D.I.Y. Applying Henna

The cultural significance and application of this social media craze


Sonia Baig applies free-styled henna design.

Sonia Baig and Amelia Reyes

Whether you’ve seen artsy henna pictures on social media, or your family has been applying it for religious celebrations for as long as you can remember, it’s common to know about henna from some place or another. While often called henna in America, it’s often called mehndi in other parts of the world ranging from Africa to the Middle East. Henna is often used during weddings, holidays, and religious occasions.
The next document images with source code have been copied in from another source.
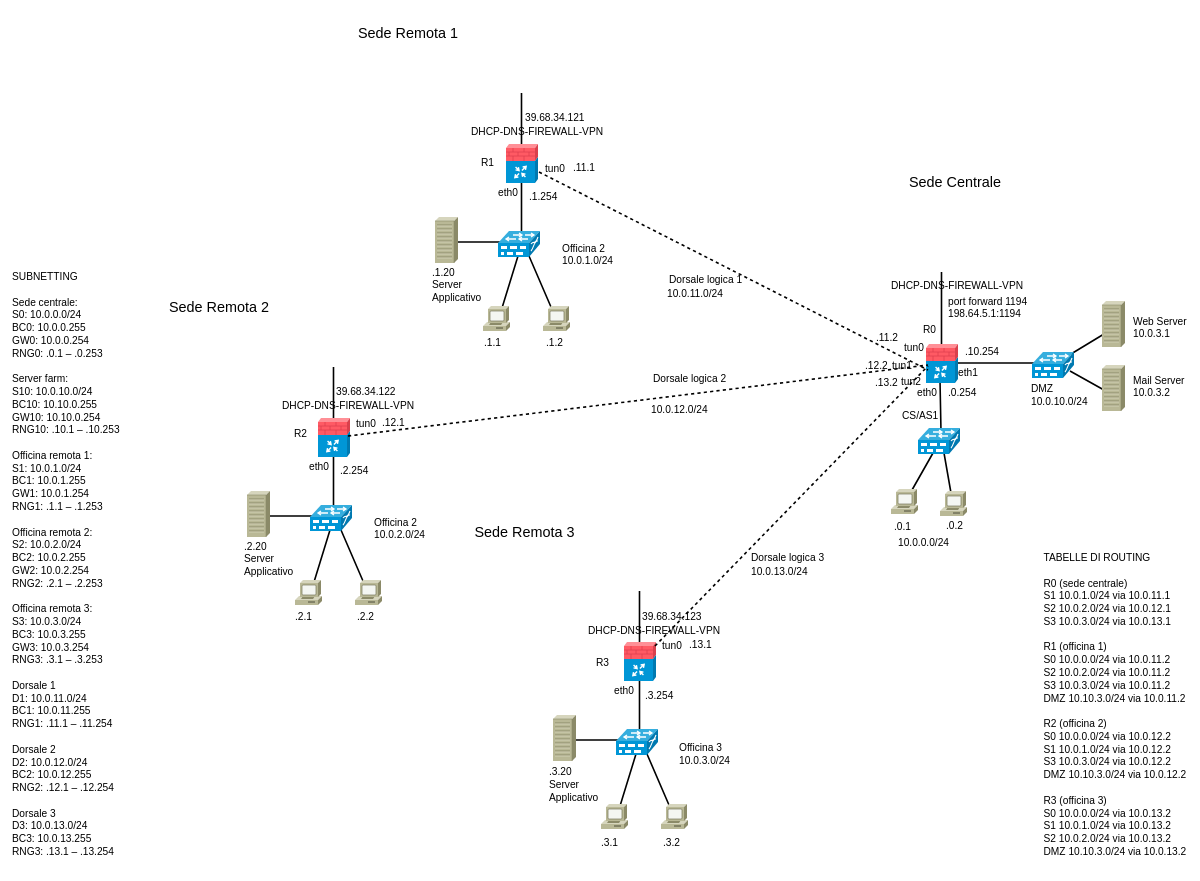
<!DOCTYPE html>
<html lang="it">
<head>
<meta charset="utf-8">
<title>Schema di rete: sede centrale e sedi remote</title>
<style>
:root {
  --paper: #fff;
  --ink: #000;
  --blue: #0096d6;
  --blue-light: #35aede;
  --blue-dark: #0079b0;
  --red: #ff5a64;
  --red-light: #ff8f96;
  --red-dark: #d9404c;
  --mortar: #e0404e;
  --case: #b9b896;
  --case-light: #d6d5bd;
  --case-dark: #8b8a68;
  --screen: #f4f6f2;
  --line: 12.78px;
}
* { box-sizing: border-box; margin: 0; padding: 0; }
html, body { width: 1200px; height: 881px; overflow: hidden; background: var(--paper); }
.diagram {
  position: relative; width: 1200px; height: 881px; overflow: hidden;
  color: var(--ink);
  font: 10.2px/var(--line) "Liberation Sans", Arial, sans-serif;
}
.network { position: absolute; inset: 0; display: block; }
.label, .site {
  position: absolute; left: var(--x); top: var(--y);
  white-space: pre; transform: translateY(-6.4px);
}
.site { font-size: 14.4px; font-weight: 400; line-height: 16px; transform: translateY(-8px); }
.listing {
  position: absolute; display: flex; flex-direction: column; gap: var(--line);
  white-space: nowrap;
}
.listing h2, .listing h3 { font-size: inherit; font-weight: 400; }
.listing li { list-style: none; }
.subnetting { left: 12px; top: 271px; }
.routing { left: 1043.5px; top: 552px; }
.wire { stroke: var(--ink); stroke-width: 1.6; fill: none; }
.tunnel { stroke: var(--ink); stroke-width: 1.6; stroke-dasharray: 3.2 3.2; fill: none; }
</style>
</head>
<body>
<main class="diagram">
  <svg class="network" width="1200" height="881" viewBox="0 0 1200 881" aria-hidden="true">
    <defs>
      <g id="arrow"><path d="M0 -2V-7M-2 -5L0 -2L2 -5" fill="none" stroke="#fff" stroke-width="1.4"/></g>
      <g id="arrow-out"><path d="M0 -2V-7M-2 -5L0 -8L2 -5" fill="none" stroke="#fff" stroke-width="1.4"/></g>
      <g id="router">
        <path d="M0 4L3 0H32L29 4Z" fill="var(--red-light)"/>
        <path d="M29 4L32 0V13L29 17Z" fill="var(--red-dark)"/>
        <rect y="4" width="29" height="13" fill="var(--red)"/>
        <path d="M0 8H29M0 12H29M7 4V8M18 4V8M3 8V12M12 8V12M23 8V12M7 12V17M18 12V17" stroke="var(--mortar)" stroke-width=".8"/>
        <path d="M29 17L32 13V35L29 39Z" fill="var(--blue-dark)"/>
        <rect y="17" width="29" height="22" fill="var(--blue)"/>
        <g transform="translate(14.5 28)">
          <use href="#arrow-out" transform="rotate(45)"/>
          <use href="#arrow-out" transform="rotate(225)"/>
          <use href="#arrow" transform="rotate(135)"/>
          <use href="#arrow" transform="rotate(315)"/>
        </g>
      </g>
      <g id="switch">
        <path d="M0 12L11 0H42L31 12Z" fill="var(--blue-light)"/>
        <path d="M31 12L42 0V13L31 26Z" fill="var(--blue-dark)"/>
        <rect y="12" width="31" height="14" fill="var(--blue)"/>
        <path d="M15 4H23M21 2L24 4L21 6M27 4H35M33 2L36 4L33 6M18 8H9M11 6L8 8L11 10M30 8H22M24 6L21 8L24 10" fill="none" stroke="#fff" stroke-width="1.3"/>
        <path d="M3 15H9V18H3ZM12 15H19V18H12ZM22 15H28V18H22ZM3 21H6V24H3ZM9 21H15V24H9ZM18 21H25V24H18Z" fill="#fff"/>
        <path d="M33 13C36 9 37 15 40 6M33 20C36 17 36 9 40 10" fill="none" stroke="#fff" stroke-width="1.1"/>
      </g>
      <g id="server">
        <path d="M0 4L4 0H23L19 4Z" fill="var(--case-light)"/>
        <path d="M19 4L23 0V42L19 46Z" fill="var(--case-dark)"/>
        <rect y="4" width="19" height="42" fill="var(--case)"/>
        <path d="M2 8H17M2 12H17M2 16H17M2 20H17M2 24H17M2 28H17M2 32H17M2 36H17M2 40H17" stroke="var(--case-dark)"/>
        <path d="M2 9H17M2 13H17M2 17H17M2 21H17M2 25H17M2 29H17M2 33H17M2 37H17M2 41H17" stroke="var(--case-light)" stroke-width=".8"/>
        <path d="M0 4H19V46" fill="none" stroke="var(--case-dark)" stroke-width=".6"/>
      </g>
      <g id="computer">
        <path d="M0 20L4 16H27L23 20Z" fill="var(--case-light)"/>
        <path d="M23 20L27 16V21L23 25Z" fill="var(--case-dark)"/>
        <rect y="20" width="23" height="5" fill="var(--case)"/>
        <path d="M13 22H20" stroke="#4d4c38"/>
        <path d="M8 16H20L18 19H6Z" fill="var(--case-dark)"/>
        <path d="M5 3L8 0H26L23 3Z" fill="var(--case-light)"/>
        <path d="M23 3L26 0V14L23 17Z" fill="var(--case-dark)"/>
        <rect x="5" y="3" width="18" height="14" fill="var(--case)"/>
        <rect x="7" y="5" width="14" height="10" rx="1" fill="var(--screen)" stroke="#77765a" stroke-width=".7"/>
      </g>
      <g id="remote-office">
        <path class="wire" d="M86.5 0V54M86.5 88V141M23 149H65M83 163L67 215M94 163L116 214"/>
        <use href="#router" x="71" y="51"/>
        <use href="#switch" x="63" y="138"/>
        <use href="#server" y="124"/>
        <use href="#computer" x="48" y="213"/>
        <use href="#computer" x="108" y="213"/>
      </g>
    </defs>

    <g id="remote-sites">
      <use href="#remote-office" x="435" y="93"/>
      <use href="#remote-office" x="247" y="367"/>
      <use href="#remote-office" x="553" y="591"/>
    </g>

    <g id="headquarters">
      <path class="wire" d="M941.5 272V348M940 380L941 432M956 363H1034M1071 354L1104 334M1070 371L1104 390M933 453L912 490M944 453L951 493"/>
      <use href="#router" x="926" y="344"/>
      <use href="#switch" x="918" y="428"/>
      <use href="#switch" x="1032" y="352"/>
      <use href="#server" x="1102" y="301"/>
      <use href="#server" x="1102" y="365"/>
      <use href="#computer" x="891" y="489"/>
      <use href="#computer" x="940" y="491"/>
    </g>

    <g id="tunnels">
      <path class="tunnel" d="M539 172L928 370"/>
      <path class="tunnel" d="M348 436L928 365"/>
      <path class="tunnel" d="M655 646L928 366"/>
    </g>
  </svg>

  <section aria-label="Sede Remota 1">
    <h1 class="site" style="--x:358px;--y:33px">Sede Remota 1</h1>
    <p class="label" style="--x:525px;--y:118px">39.68.34.121</p>
    <p class="label" style="--x:471px;--y:131.5px">DHCP-DNS-FIREWALL-VPN</p>
    <p class="label" style="--x:481px;--y:163px">R1</p>
    <p class="label" style="--x:545px;--y:169px">tun0</p>
    <p class="label" style="--x:573px;--y:168px">.11.1</p>
    <p class="label" style="--x:498px;--y:193px">eth0</p>
    <p class="label" style="--x:529px;--y:197px">.1.254</p>
    <p class="label" style="--x:562px;--y:248.5px">Officina 2<br>10.0.1.0/24</p>
    <p class="label" style="--x:432px;--y:272.5px">.1.20<br>Server<br>Applicativo</p>
    <p class="label" style="--x:484px;--y:343px">.1.1</p>
    <p class="label" style="--x:546px;--y:343px">.1.2</p>
  </section>

  <section aria-label="Sede Remota 2">
    <h1 class="site" style="--x:169px;--y:307px">Sede Remota 2</h1>
    <p class="label" style="--x:336px;--y:392px">39.68.34.122</p>
    <p class="label" style="--x:282px;--y:405.5px">DHCP-DNS-FIREWALL-VPN</p>
    <p class="label" style="--x:294px;--y:434px">R2</p>
    <p class="label" style="--x:356px;--y:424px">tun0</p>
    <p class="label" style="--x:382px;--y:422.5px">.12.1</p>
    <p class="label" style="--x:309px;--y:466.5px">eth0</p>
    <p class="label" style="--x:340px;--y:470.5px">.2.254</p>
    <p class="label" style="--x:374px;--y:522.5px">Officina 2<br>10.0.2.0/24</p>
    <p class="label" style="--x:244px;--y:546.5px">.2.20<br>Server<br>Applicativo</p>
    <p class="label" style="--x:295px;--y:617px">.2.1</p>
    <p class="label" style="--x:357px;--y:617px">.2.2</p>
  </section>

  <section aria-label="Sede Remota 3">
    <h1 class="site" style="--x:474.5px;--y:532px">Sede Remota 3</h1>
    <p class="label" style="--x:642px;--y:617px">39.68.34.123</p>
    <p class="label" style="--x:588px;--y:630.5px">DHCP-DNS-FIREWALL-VPN</p>
    <p class="label" style="--x:596px;--y:663px">R3</p>
    <p class="label" style="--x:662px;--y:645.5px">tun0</p>
    <p class="label" style="--x:689px;--y:644.5px">.13.1</p>
    <p class="label" style="--x:614px;--y:691px">eth0</p>
    <p class="label" style="--x:645px;--y:695.5px">.3.254</p>
    <p class="label" style="--x:679px;--y:748px">Officina 3<br>10.0.3.0/24</p>
    <p class="label" style="--x:549px;--y:772px">.3.20<br>Server<br>Applicativo</p>
    <p class="label" style="--x:601px;--y:842.5px">.3.1</p>
    <p class="label" style="--x:663px;--y:842.5px">.3.2</p>
  </section>

  <section aria-label="Dorsali logiche">
    <p class="label" style="--x:669px;--y:280px">Dorsale logica 1</p>
    <p class="label" style="--x:667px;--y:293.5px">10.0.11.0/24</p>
    <p class="label" style="--x:653px;--y:379px">Dorsale logica 2</p>
    <p class="label" style="--x:651px;--y:410px">10.0.12.0/24</p>
    <p class="label" style="--x:751px;--y:558px">Dorsale logica 3</p>
    <p class="label" style="--x:751px;--y:572px">10.0.13.0/24</p>
  </section>

  <section aria-label="Sede Centrale">
    <h1 class="site" style="--x:909px;--y:182px">Sede Centrale</h1>
    <p class="label" style="--x:891px;--y:285.5px">DHCP-DNS-FIREWALL-VPN</p>
    <p class="label" style="--x:948px;--y:301.5px">port forward 1194<br>198.64.5.1:1194</p>
    <p class="label" style="--x:923px;--y:330px">R0</p>
    <p class="label" style="--x:876px;--y:337.5px">.11.2</p>
    <p class="label" style="--x:904px;--y:347.5px">tun0</p>
    <p class="label" style="--x:865px;--y:366px">.12.2</p>
    <p class="label" style="--x:892px;--y:365.5px">tun1</p>
    <p class="label" style="--x:875px;--y:383px">.13.2</p>
    <p class="label" style="--x:901px;--y:382px">tun2</p>
    <p class="label" style="--x:917px;--y:393px">eth0</p>
    <p class="label" style="--x:948px;--y:392.5px">.0.254</p>
    <p class="label" style="--x:965px;--y:352px">.10.254</p>
    <p class="label" style="--x:958px;--y:372.5px">eth1</p>
    <p class="label" style="--x:1031px;--y:389px">DMZ<br>10.0.10.0/24</p>
    <p class="label" style="--x:1133px;--y:321.5px">Web Server<br>10.0.3.1</p>
    <p class="label" style="--x:1133px;--y:380.5px">Mail Server<br>10.0.3.2</p>
    <p class="label" style="--x:902px;--y:416px">CS/AS1</p>
    <p class="label" style="--x:894px;--y:527px">.0.1</p>
    <p class="label" style="--x:946px;--y:526px">.0.2</p>
    <p class="label" style="--x:898px;--y:543px">10.0.0.0/24</p>
  </section>

  <aside class="listing subnetting">
    <h2>SUBNETTING</h2>
    <div><h3>Sede centrale:</h3><ul><li>S0: 10.0.0.0/24</li><li>BC0: 10.0.0.255</li><li>GW0: 10.0.0.254</li><li>RNG0: .0.1 – .0.253</li></ul></div>
    <div><h3>Server farm:</h3><ul><li>S10: 10.0.10.0/24</li><li>BC10: 10.10.0.255</li><li>GW10: 10.10.0.254</li><li>RNG10: .10.1 – .10.253</li></ul></div>
    <div><h3>Officina remota 1:</h3><ul><li>S1: 10.0.1.0/24</li><li>BC1: 10.0.1.255</li><li>GW1: 10.0.1.254</li><li>RNG1: .1.1 – .1.253</li></ul></div>
    <div><h3>Officina remota 2:</h3><ul><li>S2: 10.0.2.0/24</li><li>BC2: 10.0.2.255</li><li>GW2: 10.0.2.254</li><li>RNG2: .2.1 – .2.253</li></ul></div>
    <div><h3>Officina remota 3:</h3><ul><li>S3: 10.0.3.0/24</li><li>BC3: 10.0.3.255</li><li>GW3: 10.0.3.254</li><li>RNG3: .3.1 – .3.253</li></ul></div>
    <div><h3>Dorsale 1</h3><ul><li>D1: 10.0.11.0/24</li><li>BC1: 10.0.11.255</li><li>RNG1: .11.1 – .11.254</li></ul></div>
    <div><h3>Dorsale 2</h3><ul><li>D2: 10.0.12.0/24</li><li>BC2: 10.0.12.255</li><li>RNG2: .12.1 – .12.254</li></ul></div>
    <div><h3>Dorsale 3</h3><ul><li>D3: 10.0.13.0/24</li><li>BC3: 10.0.13.255</li><li>RNG3: .13.1 – .13.254</li></ul></div>
  </aside>

  <aside class="listing routing">
    <h2>TABELLE DI ROUTING</h2>
    <div><h3>R0 (sede centrale)</h3><ul><li>S1 10.0.1.0/24 via 10.0.11.1</li><li>S2 10.0.2.0/24 via 10.0.12.1</li><li>S3 10.0.3.0/24 via 10.0.13.1</li></ul></div>
    <div><h3>R1 (officina 1)</h3><ul><li>S0 10.0.0.0/24 via 10.0.11.2</li><li>S2 10.0.2.0/24 via 10.0.11.2</li><li>S3 10.0.3.0/24 via 10.0.11.2</li><li>DMZ 10.10.3.0/24 via 10.0.11.2</li></ul></div>
    <div><h3>R2 (officina 2)</h3><ul><li>S0 10.0.0.0/24 via 10.0.12.2</li><li>S1 10.0.1.0/24 via 10.0.12.2</li><li>S3 10.0.3.0/24 via 10.0.12.2</li><li>DMZ 10.10.3.0/24 via 10.0.12.2</li></ul></div>
    <div><h3>R3 (officina 3)</h3><ul><li>S0 10.0.0.0/24 via 10.0.13.2</li><li>S1 10.0.1.0/24 via 10.0.13.2</li><li>S2 10.0.2.0/24 via 10.0.13.2</li><li>DMZ 10.10.3.0/24 via 10.0.13.2</li></ul></div>
  </aside>
</main>
</body>
</html>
However, henna is also big part of festival culture especially in Minnesota summers, and quite frankly, it just looks really cool.

Although you can get henna done at many events and festivals, most people don’t realize that it’s quite easy to purchase on Amazon or at an ethnic grocery store for a relatively low price to do yourself or with friends. Though it can seem intimidating at first, applying henna is actually simple and easy to learn. You can either copy a pattern that you find on the internet, or create your own, improvising as you go.

 How To:
  1. Purchase henna in a cone, not a powder (powders are much harder to use). Henna is easiest to purchase from Amazon.
  2. Take the pin out of the tip of the applicator cone. Be sure to save this pin for later so that when you are done using the henna you can put it back in and save the tube to reuse later.
  3. Test out the henna on a scrap piece of paper to make sure its flowing correctly before you use it on your subject or yourself! To make the henna come out of the tube, squeeze from the middle/top of the cone with one hand and use your other hand to direct and stabilize the tip so you can design your beautiful patterns.
  4. Start applying! Look online for inspiration or trust yourself and just improvise. A standard template we like to follow is making patterns in a cuff shape on the wrist, then making a flowery shape in the middle of the hand, and lastly designing patterns on all the fingers. Then, you can connect these three parts together with lines and dots for a basic henna design. You can see this in the time lapse below of us improvising a pattern.
  5. After you’ve finished making your design, let the henna dry until it is hardened and crust like so you can peel it off to reveal your patterns. Generally the longer you leave it to sit on the hand, the darker it will be.
  6. After you’ve let the henna harden for your desired amount of time, wash off the henna and you will be able to see your pattern transferred to your or your subject’s skin! You might need to scrape it off as it can be sometimes hard to remove, but doing so under running water helps a lot.
  7. Enjoy! The pattern should stay for about a week and fade away gradually.